*TASK TO COMPLETE*.
In the listing below, locate the lines that hold "wiring" and copy them.

*ENTRIES SHOWN*.
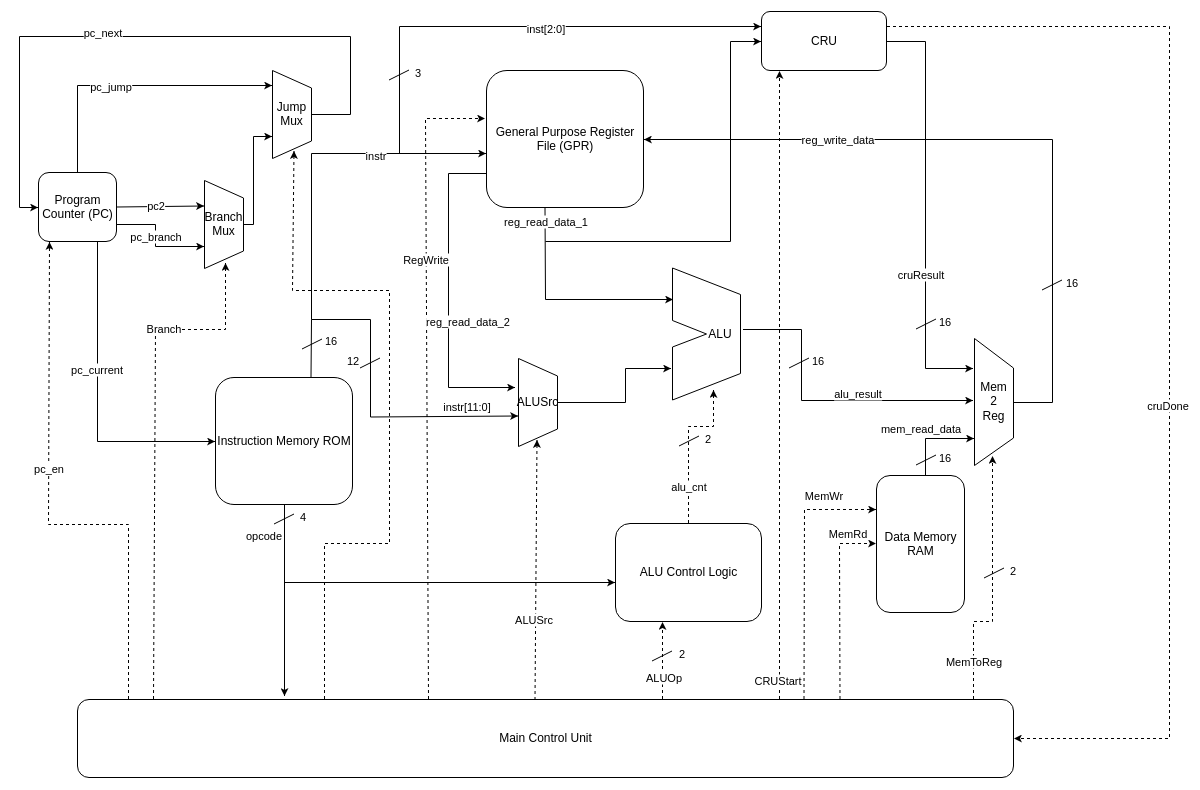
<!DOCTYPE html>
<html lang="en">
<head>
<meta charset="utf-8">
<title>Processor datapath</title>
<style>
:root { --ink: #000; --paper: #fff; }
* { box-sizing: border-box; margin: 0; }
html, body { width: 1200px; height: 790px; overflow: hidden; background: var(--paper); }
.diagram { position: relative; width: 1200px; height: 790px; overflow: hidden; color: var(--ink); font-family: "Liberation Sans", Helvetica, Arial, sans-serif; }
.wiring { position: absolute; left: 0; top: 0; display: block; }
.wires { fill: none; stroke: var(--ink); stroke-width: 1; }
.control { stroke-dasharray: 3 3; }
.to { marker-end: url(#arrow); }
.mux { fill: var(--paper); stroke: var(--ink); stroke-width: 1; }
.block { position: absolute; display: flex; align-items: center; justify-content: center; text-align: center; font-size: 12px; line-height: 14.4px; white-space: nowrap; }
.unit { border: 1px solid var(--ink); background: var(--paper); }
.pc { left: 38px; top: 172px; width: 79px; height: 70px; border-radius: 11px; }
.rom { left: 215px; top: 377px; width: 138px; height: 128px; border-radius: 19px; }
.gpr { left: 486px; top: 70px; width: 158px; height: 138px; border-radius: 21px; }
.cru { left: 761px; top: 11px; width: 126px; height: 60px; border-radius: 9px; }
.alu-control { left: 615px; top: 523px; width: 147px; height: 99px; border-radius: 15px; }
.ram { left: 876px; top: 475px; width: 89px; height: 138px; border-radius: 14px; }
.main-control { left: 77px; top: 699px; width: 937px; height: 79px; border-radius: 12px; }
.jump-mux { left: 272px; top: 70px; width: 39px; height: 88px; }
.branch-mux { left: 204px; top: 180px; width: 39px; height: 88px; }
.alusrc-mux { left: 518px; top: 358px; width: 39px; height: 88px; }
.mem-mux { left: 974px; top: 338px; width: 39px; height: 127px; }
.alu { left: 700px; top: 268px; width: 40px; height: 132px; }
.signal { position: absolute; left: var(--x); top: var(--y); transform: translate(-50%, -50%); font-size: 11px; line-height: 13px; white-space: nowrap; background: var(--paper); }
.width { background: none; }
</style>
</head>
<body>
<main class="diagram">
  <svg class="wiring" width="1200" height="790" viewBox="0 0 1200 790" aria-hidden="true">
    <defs>
      <marker id="arrow" markerUnits="userSpaceOnUse" markerWidth="9" markerHeight="8" refX="8" refY="4" orient="auto">
        <path d="M0 0L8 4L0 8L2 4Z" fill="#000"/>
      </marker>
      <path id="slash" d="M-10 5L10 -5"/>
    </defs>

    <g class="wires data">
      <path class="to" d="M311 114.500H350.500V36.500H19.500V207.500H38"/>
      <path class="to" d="M77.500 172V85.500H272"/>
      <path class="to" d="M117 207L204 206"/>
      <path class="to" d="M117 224.500H155.500V246.500H204"/>
      <path class="to" d="M243 224.500H253.500V136.500H272"/>
      <path class="to" d="M97.500 242V441.500H215"/>
      <path class="to" d="M311 377L311.500 319.500V153.500H486"/>
      <path class="to" d="M399.500 153.500V26.500H761"/>
      <path class="to" d="M311.500 319.500H370.500V417L518 416"/>
      <path class="to" d="M486 173.500H448.500V387.500H515"/>
      <path class="to" d="M545 208L545.500 299.500H673"/>
      <path class="to" d="M545.500 241.500H730.500V41.500H761"/>
      <path class="to" d="M557 402.500H625.500V368.500H671"/>
      <path class="to" d="M743 329.500H801.500V400.500H973"/>
      <path class="to" d="M887 41.500H925.500V368.500H973"/>
      <path class="to" d="M925.500 475V438.500H974"/>
      <path class="to" d="M1013 402.500H1052.500V139.500H644"/>
      <path class="to" d="M284.500 505V696"/>
      <path class="to" d="M284.500 582.500H615"/>
    </g>

    <g class="wires control">
      <path class="to" d="M128.500 699V524.500H48.500L49.500 242"/>
      <path class="to" d="M153.500 699L155.500 329.500H225.500V263"/>
      <path class="to" d="M324.500 699V543.500H389.500V290.500H292.500L294 151"/>
      <path class="to" d="M428.500 699L425.500 118.500H485"/>
      <path class="to" d="M535 700L537 440"/>
      <path class="to" d="M662.500 699V622"/>
      <path class="to" d="M688.500 523V426.500H713.500V390"/>
      <path class="to" d="M779.500 699V71"/>
      <path class="to" d="M804 699L804.500 509.500H876"/>
      <path class="to" d="M840 699L839.500 543.500H876"/>
      <path class="to" d="M973.500 699V621.500H992.500V456"/>
      <path class="to" d="M887 26.500H1169.500V738.500H1014"/>
    </g>

    <g class="mux">
      <polygon points="272.500,70.500 311.500,88 311.500,141 272.500,158.500"/>
      <polygon points="204.500,180.500 243.500,198 243.500,251 204.500,268.500"/>
      <polygon points="518.500,358.500 557.500,376 557.500,429 518.500,446.500"/>
      <polygon points="974.500,338.500 1013.500,368 1013.500,438 974.500,465.500"/>
      <polygon points="672.500,268 740.500,294.500 740.500,373.500 672.500,400 672.500,347 706.500,334 672.500,320.500"/>
    </g>

    <g class="wires bus-slashes">
      <use href="#slash" x="399" y="75"/>
      <use href="#slash" x="312" y="344"/>
      <use href="#slash" x="370" y="363"/>
      <use href="#slash" x="284" y="519"/>
      <use href="#slash" x="662" y="656"/>
      <use href="#slash" x="689" y="441"/>
      <use href="#slash" x="799" y="363"/>
      <use href="#slash" x="926" y="324"/>
      <use href="#slash" x="926" y="460"/>
      <use href="#slash" x="1052" y="285"/>
      <use href="#slash" x="994" y="573"/>
    </g>
  </svg>

  <div class="block unit pc">Program<br>Counter (PC)</div>
  <div class="block unit rom">Instruction Memory ROM</div>
  <div class="block unit gpr">General Purpose Register<br>File (GPR)</div>
  <div class="block unit cru">CRU</div>
  <div class="block unit alu-control">ALU Control Logic</div>
  <div class="block unit ram">Data Memory<br>RAM</div>
  <div class="block unit main-control">Main Control Unit</div>

  <div class="block jump-mux">Jump<br>Mux</div>
  <div class="block branch-mux">Branch<br>Mux</div>
  <div class="block alusrc-mux">ALUSrc</div>
  <div class="block mem-mux">Mem<br>2<br>Reg</div>
  <div class="block alu">ALU</div>

  <span class="signal" style="--x:103px;--y:33px">pc_next</span>
  <span class="signal" style="--x:111px;--y:87px">pc_jump</span>
  <span class="signal" style="--x:156px;--y:206px">pc2</span>
  <span class="signal" style="--x:156px;--y:237px">pc_branch</span>
  <span class="signal" style="--x:97px;--y:370px">pc_current</span>
  <span class="signal" style="--x:49px;--y:469px">pc_en</span>
  <span class="signal" style="--x:164px;--y:329px">Branch</span>
  <span class="signal" style="--x:376px;--y:156px">instr</span>
  <span class="signal" style="--x:546px;--y:29px">inst[2:0]</span>
  <span class="signal" style="--x:467px;--y:407px">instr[11:0]</span>
  <span class="signal" style="--x:264px;--y:536px">opcode</span>
  <span class="signal" style="--x:426px;--y:260px">RegWrite</span>
  <span class="signal" style="--x:468px;--y:322px">reg_read_data_2</span>
  <span class="signal" style="--x:546px;--y:222px">reg_read_data_1</span>
  <span class="signal" style="--x:838px;--y:140px">reg_write_data</span>
  <span class="signal" style="--x:921px;--y:275px">cruResult</span>
  <span class="signal" style="--x:858px;--y:394px">alu_result</span>
  <span class="signal" style="--x:921px;--y:429px">mem_read_data</span>
  <span class="signal" style="--x:1168px;--y:406px">cruDone</span>
  <span class="signal" style="--x:689px;--y:487px">alu_cnt</span>
  <span class="signal" style="--x:824px;--y:496px">MemWr</span>
  <span class="signal" style="--x:848px;--y:534px">MemRd</span>
  <span class="signal" style="--x:534px;--y:620px">ALUSrc</span>
  <span class="signal" style="--x:664px;--y:678px">ALUOp</span>
  <span class="signal" style="--x:778px;--y:681px">CRUStart</span>
  <span class="signal" style="--x:974px;--y:662px">MemToReg</span>

  <span class="signal width" style="--x:418px;--y:73px">3</span>
  <span class="signal width" style="--x:331px;--y:341px">16</span>
  <span class="signal width" style="--x:353px;--y:361px">12</span>
  <span class="signal width" style="--x:303px;--y:517px">4</span>
  <span class="signal width" style="--x:682px;--y:654px">2</span>
  <span class="signal width" style="--x:708px;--y:439px">2</span>
  <span class="signal width" style="--x:818px;--y:361px">16</span>
  <span class="signal width" style="--x:945px;--y:322px">16</span>
  <span class="signal width" style="--x:945px;--y:458px">16</span>
  <span class="signal width" style="--x:1072px;--y:283px">16</span>
  <span class="signal width" style="--x:1013px;--y:571px">2</span>
</main>
</body>
</html>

*THE ANSWER*.
.wiring { position: absolute; left: 0; top: 0; display: block; }
  <svg class="wiring" width="1200" height="790" viewBox="0 0 1200 790" aria-hidden="true">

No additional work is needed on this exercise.